**EXERCISE INSTRUCTIONS**
Report, word for word, every line of the material that contains "flying".

**PROVIDED RECORDS**
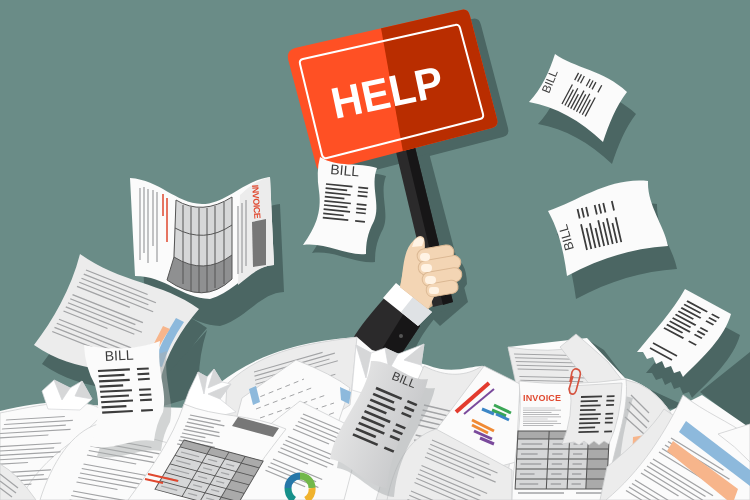
<!DOCTYPE html>
<html lang="en">
<head>
<meta charset="utf-8">
<title>Help: buried in bills</title>
<style>
:root{--wall:#6a8c87;--shadow:#4b6663;--paper:#fbfbfb;--paper-mid:#ececec;--paper-dark:#d6d7d8;--ink:#3c3c3c;--ink-soft:#a3a4a6;--red:#ff5024;--red-dark:#b92d00;--skin:#f3d5b4;--skin-dark:#dcb994;--suit:#2b2a2b;--suit-dark:#171617;--blue:#8db9dc;--orange:#f7b58b;--accent:#e0482f}
html,body{margin:0;height:100%;overflow:hidden;background:var(--wall)}
svg{display:block;width:750px;height:500px}
text{font-family:"Liberation Sans",Arial,sans-serif}
.shadow{fill:var(--shadow)}
.paper{fill:var(--paper)}
.mid{fill:var(--paper-mid)}
.dark{fill:var(--paper-dark)}
.edge{stroke:#cfd0d1;stroke-width:.8}
.rows{fill:none;stroke:var(--ink);stroke-width:1.6}
.copy{fill:none;stroke:var(--ink-soft);stroke-width:1.3}
.grid{fill:none;stroke:#555;stroke-width:1}
.bill{font-size:14px;fill:var(--ink)}
.invoice{font-size:9px;font-weight:700;fill:var(--accent)}
.help{font-size:44px;font-weight:700;fill:#fff}
</style>
</head>
<body>
<svg viewBox="0 0 750 500" role="img" aria-label="A hand holding a HELP sign rises from a heap of bills and invoices">
<defs>
<path id="rows" class="rows" d="M0 0h27M0 4h22M0 8h26M0 12h20M0 16h27M0 20h24M0 24h27M0 28h21M0 32h26M33 0h10M33 4h10M33 8h10M33 16h10M33 20h10M33 24h10M33 32h10"/>
<path id="copy" class="copy" d="M0 0h70M0 5h82M0 10h76M0 15h84M0 20h60M0 30h80M0 35h74M0 40h84M0 45h78M0 50h50M0 60h82M0 65h76M0 70h84M0 75h66"/>
<path id="copy-short" class="copy" d="M0 0h34M0 4h40M0 8h30M0 12h38M0 16h40M0 20h26M0 24h36M0 28h40M0 32h32"/>
<g id="table"><path class="dark" d="M0 0h88v58h-88z"/><path fill="#aaa" d="M0 0h88v8h-88zM68 8h20v50h-20z"/><path class="grid" d="M0 0h88v58h-88zM0 8h88M0 18h88M0 28h88M0 38h88M0 48h88M30 0v58M50 0v58M68 0v58"/><path class="copy" d="M4 13h20M4 23h16M4 33h20M4 43h14M4 53h18M34 13h10M34 23h10M34 33h10M34 43h10M34 53h10M54 13h9M54 23h9M54 33h9M54 43h9M54 53h9"/></g>
<path id="sign-board" d="M295 48L461 10Q468 8 470 16L497 119Q499 126 492 128L326 171Q318 173 316 165L288 59Q286 51 295 48Z"/>
<path id="bill-center" d="M320 157C338 168 358 162 377 168C370 186 381 205 374 221C367 234 366 244 366 254C345 256 326 242 303 245C315 228 322 213 319 191Q316 172 320 157Z"/>
<path id="bill-top" d="M555 54C574 68 604 70 627 92C616 106 609 124 603 142C580 120 556 107 529 102C542 88 549 72 555 54Z"/>
<path id="bill-right" d="M548 211C580 200 610 177 648 181C647 205 664 225 668 246C634 248 600 258 567 276C564 254 560 233 548 211Z"/>
<path id="invoice-left" d="M130 178C160 180 175 203 202 204C226 204 244 180 270 177L274 265C250 266 237 291 210 299C181 298 166 276 135 276Z"/>
<path id="receipt" d="M685 289L731 314C724 338 704 356 683 377L680 371L674 373L671 366L665 368L662 361L656 364L653 357L647 359L643 352L637 352C655 330 672 312 685 289Z"/>
<path id="letter-left" d="M80 254C120 283 162 282 199 309C181 330 166 354 160 382C120 366 78 376 34 345C53 320 71 289 80 254Z"/>
<path id="bill-front" d="M84 345C108 350 138 350 160 341C156 371 168 391 163 412Q156 424 154 441C132 437 114 452 90 446C98 425 101 405 95 385Q85 367 84 345Z"/>
<path id="bill-grey" d="M371 361C392 359 408 382 428 379C421 412 391 438 387 488C364 486 351 462 330 459C335 425 368 395 371 361Z"/>
<clipPath id="sign-right"><path d="M376 0H520V180H408Z"/></clipPath>
<linearGradient id="grey-fold" x1="0" x2="1" y2=".5"><stop stop-color="#eee"/><stop offset="1" stop-color="#c5c6c8"/></linearGradient>
</defs>

<rect id="wall" width="750" height="500" fill="var(--wall)"/>

<g id="wall-shadows" class="shadow">
<use href="#sign-board" x="11" y="9"/>
<path d="M412 158L429 153L468 302L440 326L426 312Z"/>
<path d="M440 262Q466 250 467 284L448 310L440 312Q420 335 414 352H366Z"/>
<use href="#bill-center" x="9" y="8"/>
<use href="#bill-top" x="9" y="22"/>
<use href="#bill-right" x="9" y="23"/>
<use href="#invoice-left" x="10" y="27"/>
<use href="#receipt" x="9" y="21"/>
<use href="#letter-left" x="8" y="19"/>
<path d="M160 382L207 330Q196 365 200 395L150 410ZM585 338L604 350L625 378L690 408L640 410ZM700 392L750 352V430Z"/>
</g>

<g id="flying-invoice">
<use href="#invoice-left" class="paper"/>
<path class="mid" d="M240 195Q255 180 270 177L274 265C259 266 250 276 238 285Z"/>
<path class="copy" d="M140 188v72M144 187v66M148 189v74M153 190v56M157 192v70M238 206v68M242 203v70M246 200v66"/>
<path stroke="var(--accent)" stroke-width="1.5" fill="none" d="M163 194v22M167 198v44"/>
<path class="dark" d="M176 200Q202 216 232 197V279Q204 306 172 282Z"/>
<path fill="#8f9091" d="M174 257Q204 276 232 255V279Q204 306 167 280Z"/>
<path class="grid" d="M176 200Q202 216 232 197V279Q204 306 167 280L174 257ZM175 228Q204 244 232 225M174 257Q204 276 232 255M183 205v79M191 207v84M199 208v85M207 208v84M215 206v82M224 202v82"/>
<path fill="#777" d="M252 222L266 219V265L253 267Z"/>
<text class="invoice" transform="translate(252 185) rotate(86)" textLength="34">INVOICE</text>
</g>

<g id="flying-bills">
<use href="#bill-top" class="paper"/>
<text class="bill" font-size="12" transform="translate(549 94) rotate(-68) scale(.84)">BILL</text>
<use href="#rows" transform="translate(562 104) rotate(-62) scale(.82)"/>
<use href="#bill-right" class="paper"/>
<text class="bill" transform="translate(574 249) rotate(-106) scale(.92)">BILL</text>
<use href="#rows" transform="translate(587 250) rotate(-103) scale(.98 1.1)"/>
<use href="#receipt" class="paper"/>
<use href="#rows" transform="matrix(.75 .4 -.72 .84 687 301)"/>
<path class="rows" d="M653 343l24 13M650 348l22 12"/>
</g>

<g id="letter">
<use href="#letter-left" class="mid"/>
<use href="#copy" transform="matrix(.88 .35 -.45 .82 86 270)"/>
<path fill="var(--blue)" d="M176 318L184 322Q169 344 162 367L153 364Q162 340 176 318Z"/>
<path fill="var(--orange)" d="M163 326L170 329Q160 343 154 358L148 355Z"/>
</g>

<g id="raised-arm">
<path fill="var(--suit)" d="M388 294C372 312 360 326 352 340L362 352L402 353L420 326Z"/>
<path fill="var(--suit-dark)" d="M404 313L420 326L402 353L380 352Z"/>
<circle cx="401" cy="336" r="2" fill="#555"/>
<path fill="#fff" d="M396 283L432 312L418 326L383 298Z"/>
<path fill="#dfe2e5" d="M413 297L432 312L418 326L401 312Z"/>
<path fill="var(--skin-dark)" d="M415 242C404 252 404 270 400 287L428 309L446 297L442 260Z"/>
<path fill="var(--suit)" d="M396 152L415 147L453 302L433 307Z"/>
<path fill="var(--suit-dark)" d="M406 150L415 147L453 302L443 305Z"/>
<path fill="var(--skin)" d="M424 238Q420 233 414 240C402 251 404 271 400 287L428 309L434 297L420 270Q427 250 424 238Z"/>
<path fill="#fff3e4" d="M414 241Q420 234 424 240L422 246L412 247Z"/>
<g fill="var(--skin)" stroke="var(--skin-dark)">
<rect x="417" y="247" width="37" height="14" rx="7" transform="rotate(-10 435 254)"/>
<rect x="418" y="258" width="43" height="14" rx="7" transform="rotate(-10 440 265)"/>
<rect x="422" y="270" width="40" height="14" rx="7" transform="rotate(-10 442 277)"/>
<rect x="426" y="282" width="32" height="13" rx="6" transform="rotate(-10 442 288)"/>
</g>
<g fill="#fff3e4"><rect x="420" y="253" width="10" height="8" rx="4"/><rect x="421" y="264" width="11" height="8" rx="4"/><rect x="425" y="276" width="11" height="8" rx="4"/><rect x="429" y="287" width="10" height="7" rx="3"/></g>
</g>

<g id="help-sign">
<use href="#sign-board" fill="var(--red)"/>
<use href="#sign-board" fill="var(--red-dark)" clip-path="url(#sign-right)"/>
<path fill="none" stroke="#fff" stroke-width="2" d="M303 59L455 25Q459 24 460 28L483 114Q484 118 480 119L327 158Q323 159 322 155L300 64Q299 60 303 59Z"/>
<text class="help" transform="translate(335 119) rotate(-12)" textLength="113" lengthAdjust="spacingAndGlyphs">HELP</text>
</g>

<g id="bill-beside-sign">
<use href="#bill-center" class="paper"/>
<text class="bill" transform="translate(330 174) rotate(5)">BILL</text>
<use href="#rows" transform="matrix(.98 .1 -.1 1.05 326 184)"/>
</g>

<g id="heap-back">
<path class="paper" d="M0 411C35 403 64 399 88 405L190 408C225 377 260 344 357 337L372 350L427 365C452 375 470 366 482 366L516 382L508 347L587 338L625 378Q650 384 670 411L702 395L750 428V500H0Z"/>
<path class="mid edge" d="M227 384C264 348 315 343 357 337L350 405L298 438L225 418Z"/>
<use href="#copy" transform="matrix(.98 -.28 .1 .82 254 372)"/>
<path class="paper edge" d="M242 398L296 360Q332 374 350 388L322 470L220 480Z"/>
<path fill="none" stroke="var(--ink-soft)" stroke-dasharray="5 4" d="M252 400L304 379M256 409L314 387M260 418L326 395M262 427L334 403M270 436L336 412"/>
<path fill="var(--blue)" d="M249 389L256 386L260 402L253 405ZM340 387L351 392L349 404L341 400Z"/>
<path class="mid edge" d="M508 347Q548 354 587 346L614 378L600 414L522 412Z"/>
<use href="#copy" transform="matrix(.85 .02 .18 .75 514 354)"/>
<path class="mid edge" d="M560 347L576 334L590 346L608 362L622 380L590 385Z"/>
<path class="paper edge" d="M0 413C40 405 84 395 104 411C86 440 45 449 20 500H0Z"/>
<use href="#copy" transform="matrix(.84 -.05 -.4 .9 6 420)"/>
<path class="mid edge" d="M626 380Q652 384 671 413L646 460L607 467Z"/>
<path fill="var(--orange)" d="M633 437L645 435L647 459L632 460Z"/>
<path class="copy" d="M631 395l18 18M629 402l20 20M627 409l20 19M625 417l19 17"/>
</g>

<g id="crumpled-scraps" stroke="#d5d6d8" stroke-width=".7">
<path fill="#fff" d="M189 391L198 372L207 377L214 369L222 382L231 384L220 399L236 412L200 421L183 407Z"/>
<path class="dark" d="M198 372L207 377L204 394ZM214 369L222 382L208 388ZM231 384L220 399L208 394Z"/>
<path fill="#fff" d="M356 345L371 353L385 348L398 354L424 344L421 365L430 380L392 402L352 390Z"/>
<path class="dark" d="M356 345L371 353L366 378ZM385 348L398 354L389 370ZM424 344L404 360L421 365Z"/>
<path fill="#fff" d="M42 391L54 380L70 388L82 381L92 399L80 410L48 409Z"/>
<path class="dark" d="M54 380L70 388L62 400ZM82 381L92 399L75 396Z"/>
</g>

<g id="heap-middle">
<path class="mid edge" d="M424 366C447 378 467 376 482 366L521 386L504 500H376L400 420Z"/>
<use href="#copy" transform="matrix(.85 .2 -.28 1 424 405)"/>
<path class="paper edge" d="M484 366L520 384L516 462L490 469L436 430Z"/>
<g id="charts">
<path fill="none" stroke="#e33b2e" stroke-width="4" d="M456 412L489 383"/>
<path fill="none" stroke="#7a4a9c" stroke-width="2" d="M464 414L494 389"/>
<path fill="none" stroke="#3aa655" stroke-width="3" d="M494 405l17 8M492 410l14 6"/>
<path fill="none" stroke="#3c86c6" stroke-width="3" d="M496 414l13 6M482 409l12 5"/>
<path fill="none" stroke="#f08a34" stroke-width="3" d="M472 420l22 11M472 425l16 8"/>
<path fill="none" stroke="#7a4a9c" stroke-width="3" d="M474 431l18 8M480 438l14 6"/>
</g>
<path class="paper edge" d="M40 500C52 462 72 432 98 424L172 444L160 500Z"/>
<use href="#copy" transform="matrix(.82 .15 -.35 .9 94 437)"/>
<path class="paper edge" d="M240 448L300 401L362 432L344 500H222Z"/>
<use href="#copy" transform="matrix(.6 .25 -.5 .75 303 414)"/>
<g id="donut" fill="none" stroke-width="7"><path stroke="#2677a8" d="M288 488A12 12 0 0 1 300 476"/><path stroke="#72b84a" d="M300 476A12 12 0 0 1 312 488"/><path stroke="#f0b32e" d="M312 488A12 12 0 0 1 306 500"/><path stroke="#17908a" d="M288 488Q288 496 294 500"/></g>
<path class="mid edge" d="M387 500C394 465 408 438 436 429L512 470V500Z"/>
<use href="#copy" transform="matrix(.82 .35 -.35 .85 432 440)"/>
</g>

<g id="table-sheet">
<path class="paper edge" d="M184 404C216 418 250 413 286 429C266 455 250 475 240 500H128C150 470 172 440 184 404Z"/>
<use href="#copy-short" transform="matrix(.9 .18 -.4 .9 190 415)"/>
<use href="#table" transform="matrix(.9 .24 -.5 .85 184 440)"/>
<path fill="#777" d="M238 417L279 428L273 437L232 426Z"/>
<path fill="none" stroke="var(--accent)" stroke-width="2" d="M148 474l30 7M145 479l18 4"/>
</g>

<g id="front-bills">
<use href="#bill-front" x="7" y="10" fill="#a9adae" opacity=".5"/>
<use href="#bill-front" class="paper"/>
<text class="bill" transform="translate(105 361) rotate(-3)">BILL</text>
<use href="#rows" transform="matrix(1.18 -.06 .13 1.3 98 371)"/>
<use href="#bill-grey" x="7" y="9" fill="#9ea2a4" opacity=".45"/>
<use href="#bill-grey" fill="url(#grey-fold)"/>
<text class="bill" transform="translate(391 379) rotate(22) scale(.86)">BILL</text>
<use href="#rows" transform="matrix(.95 .4 -.72 1.45 376 388)"/>
</g>

<g id="clipped-invoice">
<path fill="#aeb1b3" opacity=".55" d="M600 390L633 398Q616 450 620 500H600Z"/>
<path class="paper edge" d="M519 381Q570 387 626 379C630 420 608 455 608 500H512C512 460 524 424 519 381Z"/>
<text class="invoice" x="523" y="401" textLength="38">INVOICE</text>
<use href="#copy-short" transform="translate(523 408) scale(.95 .55)"/>
<use href="#table" transform="matrix(1.04 0 -.05 1 518 431)"/>
<path class="copy" d="M518 493h46M576 493h28"/>
<path class="mid edge" d="M570 386L622 383Q621 418 609 444L604 441L599 445L594 441L589 445L584 441L579 445L574 442L562 444Q574 416 570 386Z"/>
<use href="#rows" transform="matrix(.78 -.02 -.08 1.1 581 397)"/>
<path fill="none" stroke="#d5533f" stroke-width="1.6" d="M570 382L572 372Q574 367 579 370Q581 372 580 376L576 391Q574 396 570 393L569 389L573 376"/>
</g>

<g id="corner-letters">
<path class="mid edge" d="M607 467C632 446 652 428 664 409L710 440L690 500H600Z"/>
<path class="paper edge" d="M683 395C704 412 728 421 750 437V500H606C640 472 666 432 683 395Z"/>
<use href="#copy" transform="matrix(.75 .46 -.6 .7 671 438)"/>
<path fill="var(--blue)" d="M686 421L750 470V486L679 432Z"/>
<path fill="var(--orange)" d="M673 441L738 489L734 500H727L667 451Z"/>
<path class="paper edge" d="M750 424L718 434Q735 446 750 462Z"/>
<path class="mid edge" d="M0 464Q18 474 36 500H0Z"/>
<path class="copy" d="M0 474l18 14M0 481l16 12M0 488l12 9"/>
</g>
</svg>
</body>
</html>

**RESULT OF THIS TASK**
<g id="flying-invoice">
<g id="flying-bills">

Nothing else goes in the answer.